### Problem description:
The result should be every line in the material below containing the string "stroke".

### Excerpted data:
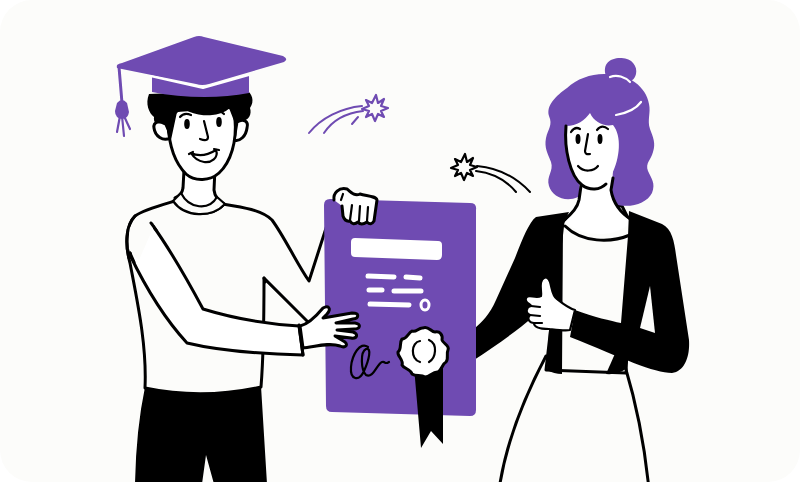
<!DOCTYPE html>
<html lang="en">
<head>
<meta charset="utf-8">
<title>Graduation certificate</title>
<style>
:root{--page:#fff;--card:#fcfcfa;--purple:#6f4bb2;--ink:#000;--white:#fff}
html,body{margin:0;background:var(--page);overflow:hidden}
svg{display:block;width:800px;height:484px}
.card{fill:var(--card)}
.purple{fill:var(--purple)}
.ink{fill:var(--ink)}
.white{fill:var(--white)}
.line{fill:none;stroke:var(--ink);stroke-width:3;stroke-linecap:round;stroke-linejoin:round}
.shape{fill:var(--white);stroke:var(--ink);stroke-width:3;stroke-linecap:round;stroke-linejoin:round}
.cloth{fill:var(--card)}
.thin{stroke-width:2.2}
.violet{stroke:var(--purple)}
.light{stroke:var(--white)}
</style>
</head>
<body>
<svg viewBox="0 0 800 484" role="img" aria-label="A graduate in a mortarboard receives a certificate from a woman giving a thumbs up">
<defs>
<clipPath id="card-clip"><rect width="800" height="482" rx="32"/></clipPath>
<path id="spark" d="M1-13 3-5 9-9 6-2 13 0 6 3 9 9 3 6 0 13-3 6-9 9-6 3-13 1-6-2-9-8-3-5Z"/>
</defs>
<rect class="card" width="800" height="482" rx="32"/>

<g clip-path="url(#card-clip)">

<g id="woman">
  <path id="skirt" class="shape cloth" d="M546 356C526 394 506 440 499 490H649C645 448 637 406 625 366Z"/>
  <path id="top" class="shape cloth" d="M563 222 580 206 622 206 632 226 626 373 546 370Z"/>
  <g id="hair-back">
    <path class="purple" d="M606 76C602 64 610 58 620 58C631 57 638 66 636 74C634 83 624 84 617 80Z"/>
    <path class="purple" d="M567 88C577 79 590 74 604 74C628 73 646 86 649 104C651 113 647 120 650 129C653 137 656 143 653 152C651 160 645 163 648 171C651 178 656 183 652 193C647 203 632 208 618 205L578 197C565 203 552 196 549 186C546 176 554 171 551 162C548 154 544 148 546 138C548 129 553 125 549 116C546 105 556 96 567 88Z"/>
  </g>
  <path id="neck" class="white" d="M580 176 579 198Q578 208 565 222C578 235 612 241 632 222Q614 209 612 192L613 168Z"/>
  <path class="line" d="M581 186 579 200Q577 210 564 220M613 178 611 190Q614 209 632 220"/>
  <path class="line" d="M565 226C582 243 611 243 630 235"/>
  <path id="woman-face" class="white" d="M566 126C577 126 585 120 590 113C594 122 604 127 613 125C622 136 620 158 612 174C605 188 593 192 582 185C570 177 564 147 566 126Z"/>
  <path class="line" d="M566 126C564 149 570 176 582 185C590 191 600 190 606 184"/>
  <path class="line thin" d="M571 132Q575 126 580 129M597 130Q602 124 608 129M588 134 585 151Q585 155 590 154M578 166C584 173 594 171 598 166"/>
  <ellipse class="ink" cx="578" cy="139" rx="2.5" ry="5"/>
  <ellipse class="ink" cx="600" cy="139" rx="2.5" ry="5"/>
  <path class="line light thin" d="M616 115C627 113 636 109 641 102M610 77C617 74 625 77 630 82"/>
  <g id="jacket">
    <path class="ink" d="M569 212 536 217C529 222 522 240 515 258L496 300C490 314 482 322 474 329V360C494 347 518 330 533 317L551 291 547 370Q554 374 562 374L563 225Z"/>
    <path class="ink" d="M629 211 662 224C672 229 674 241 676 255L689 340C690 356 685 371 672 373C654 373 622 358 570 337L575 310C594 317 611 321 621 323L628 236Z"/>
    <path class="ink" d="M621 340 606 374Q617 375 626 369L634 335Z"/>
    <path class="cloth" d="M650 286 655 333 640 328Z"/>
  </g>
  <g id="thumbs-up">
    <path class="shape thin" d="M544 278C538 281 542 291 541 296C535 299 528 293 526 298C524 303 531 304 531 306C526 307 525 313 530 315C526 319 530 323 534 323C534 328 541 329 549 329C558 330 565 331 570 330L575 310C568 308 562 303 557 299C552 296 552 288 550 282Q548 276 544 278Z"/>
    <path class="line thin" d="M531 306 540 307M530 315 540 316M534 323 542 323"/>
  </g>
</g>

<g id="graduate">
  <path id="trousers" class="ink" d="M145 387 261 386 267 484H214L206 455 202 484H135Q136 430 145 387Z"/>
  <path id="far-arm" class="shape" d="M264 278 310 323 330 318V222L310 280Z"/>
  <path id="sweater" class="shape cloth" d="M175 201C158 206 143 210 135 216C126 225 125 245 130 263C137 300 147 345 145 388Q202 400 261 387C264 350 264 310 264 278L309 323 328 326V222L309 281C297 264 284 236 272 220C262 210 242 207 223 204Z"/>
  <path class="line" d="M264 278 265 282"/>
  <path id="graduate-neck" class="shape" d="M184 170 183 188Q182 195 175 198C184 217 212 218 224 204Q215 199 214 190L215 168Z"/>
  <path id="collar" class="shape cloth thin" d="M181 193C189 209 209 211 217 197L225 204C212 218 185 218 173 201Z"/>
  <path id="hair" class="ink" d="M149 94C145 104 149 113 154 117C153 124 159 127 164 124L172 138 236 130 241 121C249 121 252 114 250 108C255 101 252 93 246 90Z"/>
  <path id="ears" class="shape" d="M168 126C160 119 153 122 154 128C155 136 163 142 170 138ZM237 122C243 118 249 121 247 128C246 136 240 142 234 140Z"/>
  <path id="graduate-face" class="shape" d="M168 124C173 112 180 106 189 110C202 115 219 116 229 107Q235 110 235 119C237 141 231 162 219 173C210 181 195 182 186 174C175 163 169 145 168 124Z"/>
  <path class="ink" d="M165 126 171 140 177 112 191 111 184 101H164ZM233 104 229 108 236 126 240 120V102Z"/>
  <path class="line thin" d="M180 117Q184 112 191 115M213 113Q219 109 224 114M204 121 208 137Q208 142 200 139"/>
  <ellipse class="ink" cx="187" cy="124" rx="2.8" ry="5"/>
  <ellipse class="ink" cx="219" cy="122" rx="2.8" ry="5"/>
  <path id="smile" class="shape thin" d="M191 153C199 157 208 155 216 150C219 158 211 163 204 162C198 161 194 158 191 153Z"/>
  <path class="line thin" d="M189 154 193 152M214 149 219 150"/>
  <g id="mortarboard">
    <path class="purple" d="M152 76 203 88 249 75V93C219 99 182 98 152 92Z"/>
    <path class="purple" d="M117 68C116 64 119 64 122 63L194 37Q199 35 204 37L283 56Q289 59 284 62L209 84Q202 86 196 84Z"/>
    <path class="line light thin" d="M150 76 203 88 249 75"/>
    <path class="line violet" d="M119 67 122 103"/>
    <path class="purple" d="M117 103Q122 97 127 103L129 112Q128 119 122 119Q115 118 115 111Z"/>
    <path class="line violet thin" d="M120 116 117 132M122 116 124 136M124 116 130 129"/>
  </g>
</g>

<g id="certificate">
  <path class="purple" d="M330 199 470 203Q477 203 476 210V410Q476 416 470 416L332 412Q326 412 326 406L324 205Q324 199 330 199Z"/>
  <path class="white" d="M355 238 438 241Q442 241 442 245V255Q442 260 437 260L355 257Q351 257 351 253V242Q351 238 355 238Z"/>
  <path class="line light" style="stroke-width:5" d="M368 276 394 277M406 277 420 278M369 290 382 290M394 291 421 291M370 304 409 305"/>
  <ellipse class="line light" cx="425" cy="305" rx="4" ry="5"/>
  <path id="signature" class="line thin" d="M368 347C360 341 352 355 351 367C350 380 359 382 364 371C369 360 372 347 366 349C360 352 361 370 366 375C373 379 377 364 382 362C386 361 384 365 389 362"/>
  <g id="seal">
    <path class="ink" d="M414 367 443 363 443 444 431 431 421 448Z"/>
    <path class="shape" d="M423 328C428 325 431 332 435 332C440 331 443 335 442 340C443 344 450 345 448 350C446 354 449 359 446 362C442 364 442 370 438 372C433 371 430 377 425 377C421 374 416 377 412 374C411 369 404 369 402 365C404 360 397 356 398 352C402 349 399 343 402 339C407 339 408 333 412 331C416 333 419 327 423 328Z"/>
    <path class="line thin" d="M420 341C411 342 410 359 420 362M429 340C438 344 436 358 429 362"/>
  </g>
</g>

<g id="graduate-hands">
  <path id="top-hand" class="shape" d="M334 200C333 193 339 187 347 189C350 191 354 197 360 194C367 196 376 196 377 200L374 221Q371 226 367 222Q361 226 358 222Q353 226 350 221Q345 222 343 216L342 206"/>
  <path class="line thin" d="M341 200 343 194M352 205 350 220M360 206 359 221M368 207 367 221"/>
  <path id="front-arm" class="shape" d="M130 255C143 282 164 318 187 343C216 350 263 354 303 355L299 326C265 324 229 317 203 309C188 281 172 252 151 223L136 230Z"/>
  <path class="cloth" d="M129 227 152 221 154 226 139 260 130 251Z"/>
  <path class="line" d="M151 223 156 230M130 253 134 262M135 216C126 225 125 243 129 258"/>
  <path id="front-hand" class="shape" d="M300 326C309 324 318 314 323 308C328 305 332 308 327 314L323 318 352 313C360 313 359 318 353 319L336 323 355 323C362 324 360 329 354 329L337 330 353 332C359 334 357 339 351 338L335 336 345 342C349 346 344 348 340 346C329 342 314 347 303 348Z"/>
  <path class="line" d="M299 325 303 355"/>
</g>

<g id="shooting-stars">
  <g class="line violet thin">
    <use href="#spark" x="375" y="108"/>
    <path d="M362 106C341 108 321 118 309 133M363 111C345 113 332 121 324 133M358 117 352 124" style="stroke-width:2"/>
  </g>
  <g class="line thin">
    <use href="#spark" x="464" y="167"/>
    <path d="M477 166C499 168 517 178 530 192M476 171C493 173 507 181 516 192" style="stroke-width:2"/>
  </g>
</g>

</g>
</svg>
</body>
</html>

### Result of this task:
.line{fill:none;stroke:var(--ink);stroke-width:3;stroke-linecap:round;stroke-linejoin:round}
.shape{fill:var(--white);stroke:var(--ink);stroke-width:3;stroke-linecap:round;stroke-linejoin:round}
.thin{stroke-width:2.2}
.violet{stroke:var(--purple)}
.light{stroke:var(--white)}
  <path class="line light" style="stroke-width:5" d="M368 276 394 277M406 277 420 278M369 290 382 290M394 291 421 291M370 304 409 305"/>
    <path d="M362 106C341 108 321 118 309 133M363 111C345 113 332 121 324 133M358 117 352 124" style="stroke-width:2"/>
    <path d="M477 166C499 168 517 178 530 192M476 171C493 173 507 181 516 192" style="stroke-width:2"/>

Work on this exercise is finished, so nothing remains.